→ **Problem requirements**
The word "residuals" marks the lines to copy; find all of them in the entries below.

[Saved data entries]
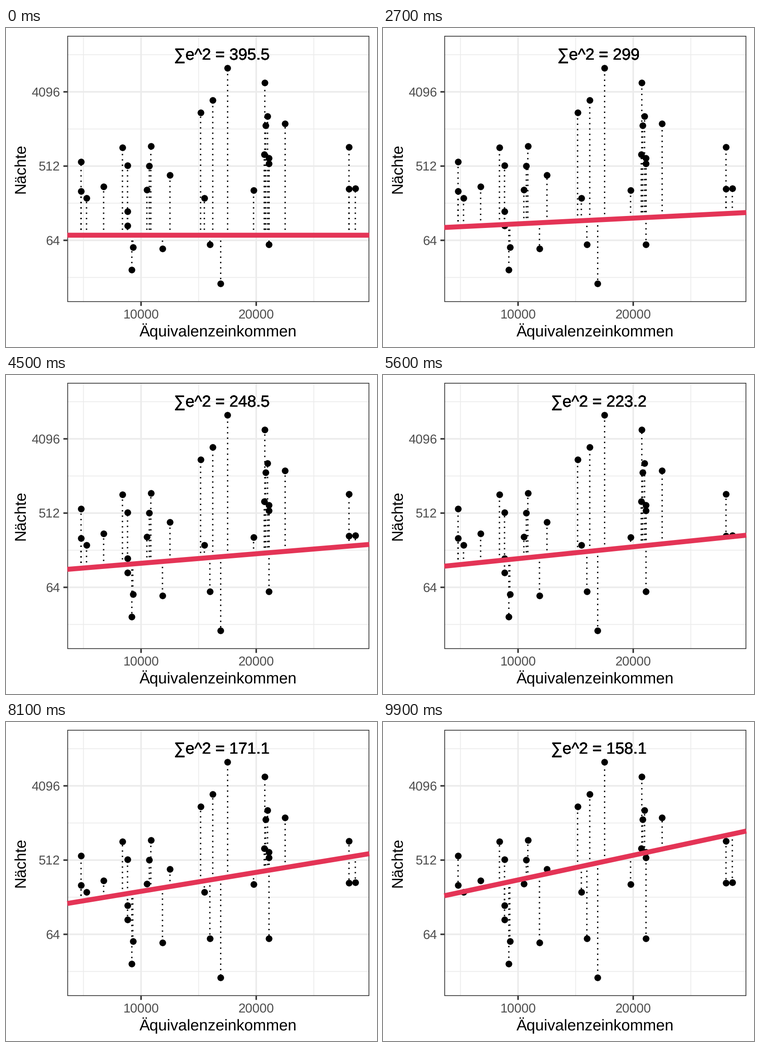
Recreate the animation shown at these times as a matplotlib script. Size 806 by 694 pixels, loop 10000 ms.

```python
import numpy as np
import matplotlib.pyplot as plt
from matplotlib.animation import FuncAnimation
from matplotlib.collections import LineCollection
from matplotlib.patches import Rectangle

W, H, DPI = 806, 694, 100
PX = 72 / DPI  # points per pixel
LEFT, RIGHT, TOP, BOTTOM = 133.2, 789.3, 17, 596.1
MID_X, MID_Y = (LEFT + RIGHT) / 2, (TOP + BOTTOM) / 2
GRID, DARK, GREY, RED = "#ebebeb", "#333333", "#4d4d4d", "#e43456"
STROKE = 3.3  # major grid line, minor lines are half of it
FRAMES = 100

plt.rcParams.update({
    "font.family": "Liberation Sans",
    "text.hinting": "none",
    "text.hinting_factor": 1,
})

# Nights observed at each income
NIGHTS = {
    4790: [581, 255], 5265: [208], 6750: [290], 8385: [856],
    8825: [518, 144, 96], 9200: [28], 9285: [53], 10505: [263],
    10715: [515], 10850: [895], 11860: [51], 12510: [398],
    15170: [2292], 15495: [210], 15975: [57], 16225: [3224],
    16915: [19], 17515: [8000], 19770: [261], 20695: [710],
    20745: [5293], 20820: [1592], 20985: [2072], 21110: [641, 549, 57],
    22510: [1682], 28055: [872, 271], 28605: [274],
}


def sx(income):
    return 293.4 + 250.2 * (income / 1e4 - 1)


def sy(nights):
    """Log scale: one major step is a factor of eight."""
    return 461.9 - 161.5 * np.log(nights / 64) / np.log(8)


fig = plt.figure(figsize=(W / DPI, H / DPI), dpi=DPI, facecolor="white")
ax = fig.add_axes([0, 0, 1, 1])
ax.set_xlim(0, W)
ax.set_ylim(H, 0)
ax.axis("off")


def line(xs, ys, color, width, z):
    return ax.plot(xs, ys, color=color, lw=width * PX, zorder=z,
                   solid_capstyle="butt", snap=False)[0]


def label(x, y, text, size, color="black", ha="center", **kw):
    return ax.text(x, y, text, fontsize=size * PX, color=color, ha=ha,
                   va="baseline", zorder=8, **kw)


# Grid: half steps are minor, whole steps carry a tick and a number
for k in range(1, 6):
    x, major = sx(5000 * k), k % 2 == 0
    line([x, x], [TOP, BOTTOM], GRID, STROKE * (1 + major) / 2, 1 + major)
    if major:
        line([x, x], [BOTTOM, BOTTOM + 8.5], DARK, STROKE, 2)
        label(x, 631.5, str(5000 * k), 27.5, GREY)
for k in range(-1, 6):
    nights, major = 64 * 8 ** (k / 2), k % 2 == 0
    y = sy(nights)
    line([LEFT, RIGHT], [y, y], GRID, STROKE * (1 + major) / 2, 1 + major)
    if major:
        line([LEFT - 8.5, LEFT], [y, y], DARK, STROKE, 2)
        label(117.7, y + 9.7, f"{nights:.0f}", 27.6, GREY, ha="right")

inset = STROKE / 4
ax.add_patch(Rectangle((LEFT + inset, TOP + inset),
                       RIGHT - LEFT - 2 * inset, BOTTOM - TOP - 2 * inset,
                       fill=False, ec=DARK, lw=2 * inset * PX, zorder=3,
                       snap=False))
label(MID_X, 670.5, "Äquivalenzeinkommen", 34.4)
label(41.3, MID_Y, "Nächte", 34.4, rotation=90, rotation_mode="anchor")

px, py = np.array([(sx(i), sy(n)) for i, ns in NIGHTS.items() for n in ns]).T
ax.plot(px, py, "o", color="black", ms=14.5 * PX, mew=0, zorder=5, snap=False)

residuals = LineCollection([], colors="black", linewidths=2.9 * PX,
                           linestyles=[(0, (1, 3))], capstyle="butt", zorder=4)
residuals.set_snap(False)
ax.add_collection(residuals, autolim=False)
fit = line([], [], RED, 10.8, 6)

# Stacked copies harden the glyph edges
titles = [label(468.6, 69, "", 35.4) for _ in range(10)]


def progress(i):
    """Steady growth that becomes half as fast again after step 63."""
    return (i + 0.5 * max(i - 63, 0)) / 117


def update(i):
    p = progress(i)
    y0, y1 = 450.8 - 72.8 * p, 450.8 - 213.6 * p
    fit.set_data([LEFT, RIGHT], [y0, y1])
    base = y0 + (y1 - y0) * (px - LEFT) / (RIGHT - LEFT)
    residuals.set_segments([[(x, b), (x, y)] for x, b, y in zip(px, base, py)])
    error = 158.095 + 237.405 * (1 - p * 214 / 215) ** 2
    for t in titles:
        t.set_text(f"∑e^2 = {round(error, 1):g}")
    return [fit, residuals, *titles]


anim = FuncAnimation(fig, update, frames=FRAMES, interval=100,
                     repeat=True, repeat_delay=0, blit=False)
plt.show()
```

→ **Solved problem**
residuals = LineCollection([], colors="black", linewidths=2.9 * PX,
residuals.set_snap(False)
ax.add_collection(residuals, autolim=False)
    residuals.set_segments([[(x, b), (x, y)] for x, b, y in zip(px, base, py)])
    return [fit, residuals, *titles]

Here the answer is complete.